(Data extracted from a collection)
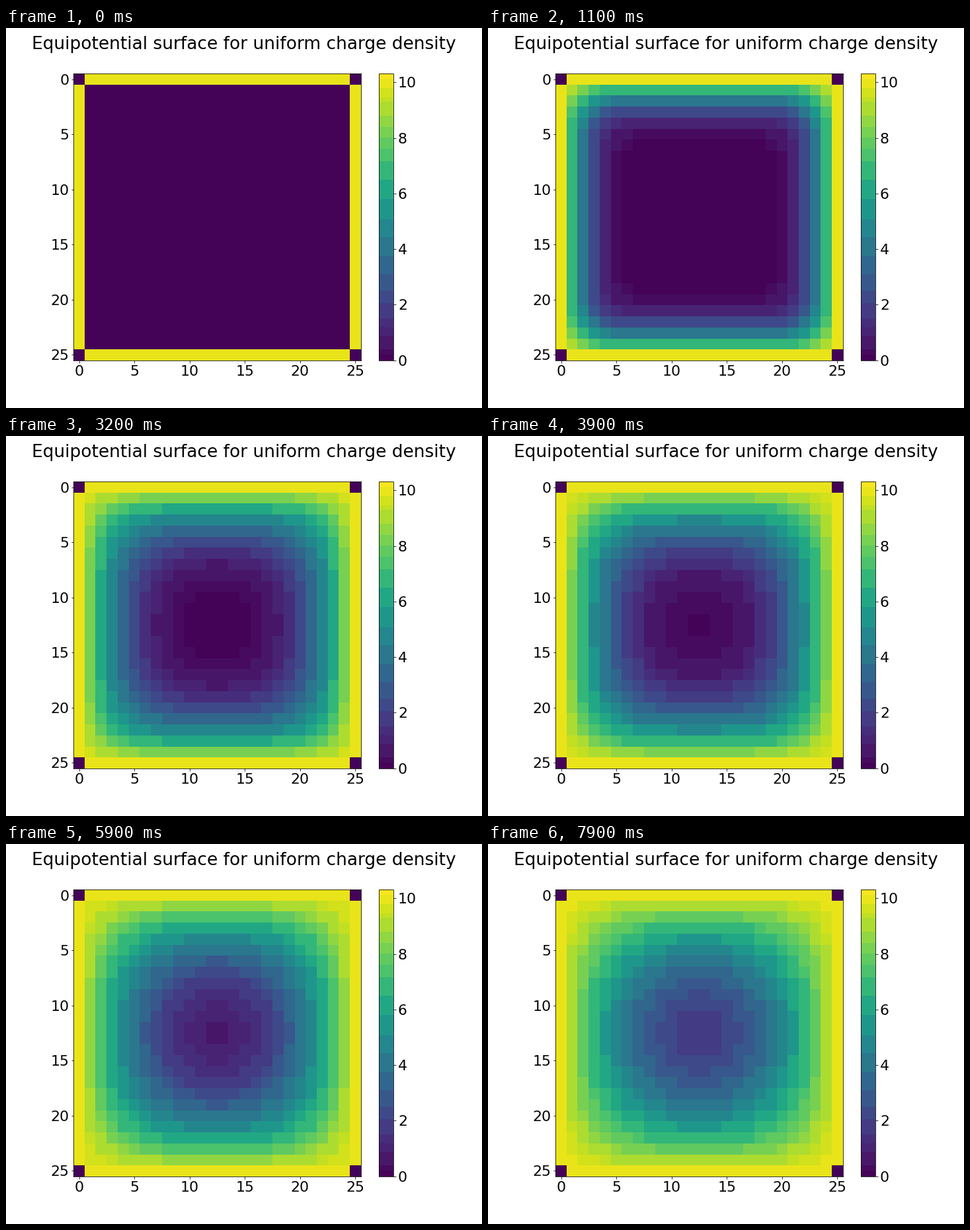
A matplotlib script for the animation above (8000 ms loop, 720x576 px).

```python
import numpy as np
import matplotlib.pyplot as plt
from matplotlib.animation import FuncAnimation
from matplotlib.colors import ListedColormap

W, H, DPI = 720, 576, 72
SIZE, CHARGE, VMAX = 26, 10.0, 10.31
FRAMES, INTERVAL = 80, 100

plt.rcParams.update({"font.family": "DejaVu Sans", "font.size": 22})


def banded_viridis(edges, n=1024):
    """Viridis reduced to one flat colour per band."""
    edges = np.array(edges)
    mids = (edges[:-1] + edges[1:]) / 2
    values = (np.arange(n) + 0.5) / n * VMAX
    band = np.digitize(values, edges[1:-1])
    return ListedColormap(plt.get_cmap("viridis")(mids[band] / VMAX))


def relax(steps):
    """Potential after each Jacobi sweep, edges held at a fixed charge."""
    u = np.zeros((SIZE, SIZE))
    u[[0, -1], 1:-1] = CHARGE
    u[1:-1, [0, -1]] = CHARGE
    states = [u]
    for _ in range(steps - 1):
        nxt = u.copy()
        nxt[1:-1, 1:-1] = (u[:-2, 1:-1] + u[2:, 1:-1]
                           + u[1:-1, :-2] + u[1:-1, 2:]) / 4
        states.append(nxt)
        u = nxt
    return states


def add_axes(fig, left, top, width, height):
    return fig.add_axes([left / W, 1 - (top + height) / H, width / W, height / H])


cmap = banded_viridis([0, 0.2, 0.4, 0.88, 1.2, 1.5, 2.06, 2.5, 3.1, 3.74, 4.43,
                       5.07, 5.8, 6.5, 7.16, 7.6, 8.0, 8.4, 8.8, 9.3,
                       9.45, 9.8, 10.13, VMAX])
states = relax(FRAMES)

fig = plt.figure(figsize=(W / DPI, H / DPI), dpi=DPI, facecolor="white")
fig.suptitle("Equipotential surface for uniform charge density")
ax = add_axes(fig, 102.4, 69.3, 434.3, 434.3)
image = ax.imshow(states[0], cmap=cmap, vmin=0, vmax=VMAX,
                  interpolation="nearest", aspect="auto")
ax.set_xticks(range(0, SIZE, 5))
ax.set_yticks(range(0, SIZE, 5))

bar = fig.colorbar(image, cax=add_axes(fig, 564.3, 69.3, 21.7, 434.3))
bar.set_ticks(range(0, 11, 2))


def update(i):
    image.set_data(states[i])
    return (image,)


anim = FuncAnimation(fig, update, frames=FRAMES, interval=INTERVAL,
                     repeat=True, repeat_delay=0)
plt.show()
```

● **WHAT IS NEEDED**:
Copy down each line in the entries that has the word "return".

● **EXERCISE RESULT**:
    return ListedColormap(plt.get_cmap("viridis")(mids[band] / VMAX))
    return states
    return fig.add_axes([left / W, 1 - (top + height) / H, width / W, height / H])
    return (image,)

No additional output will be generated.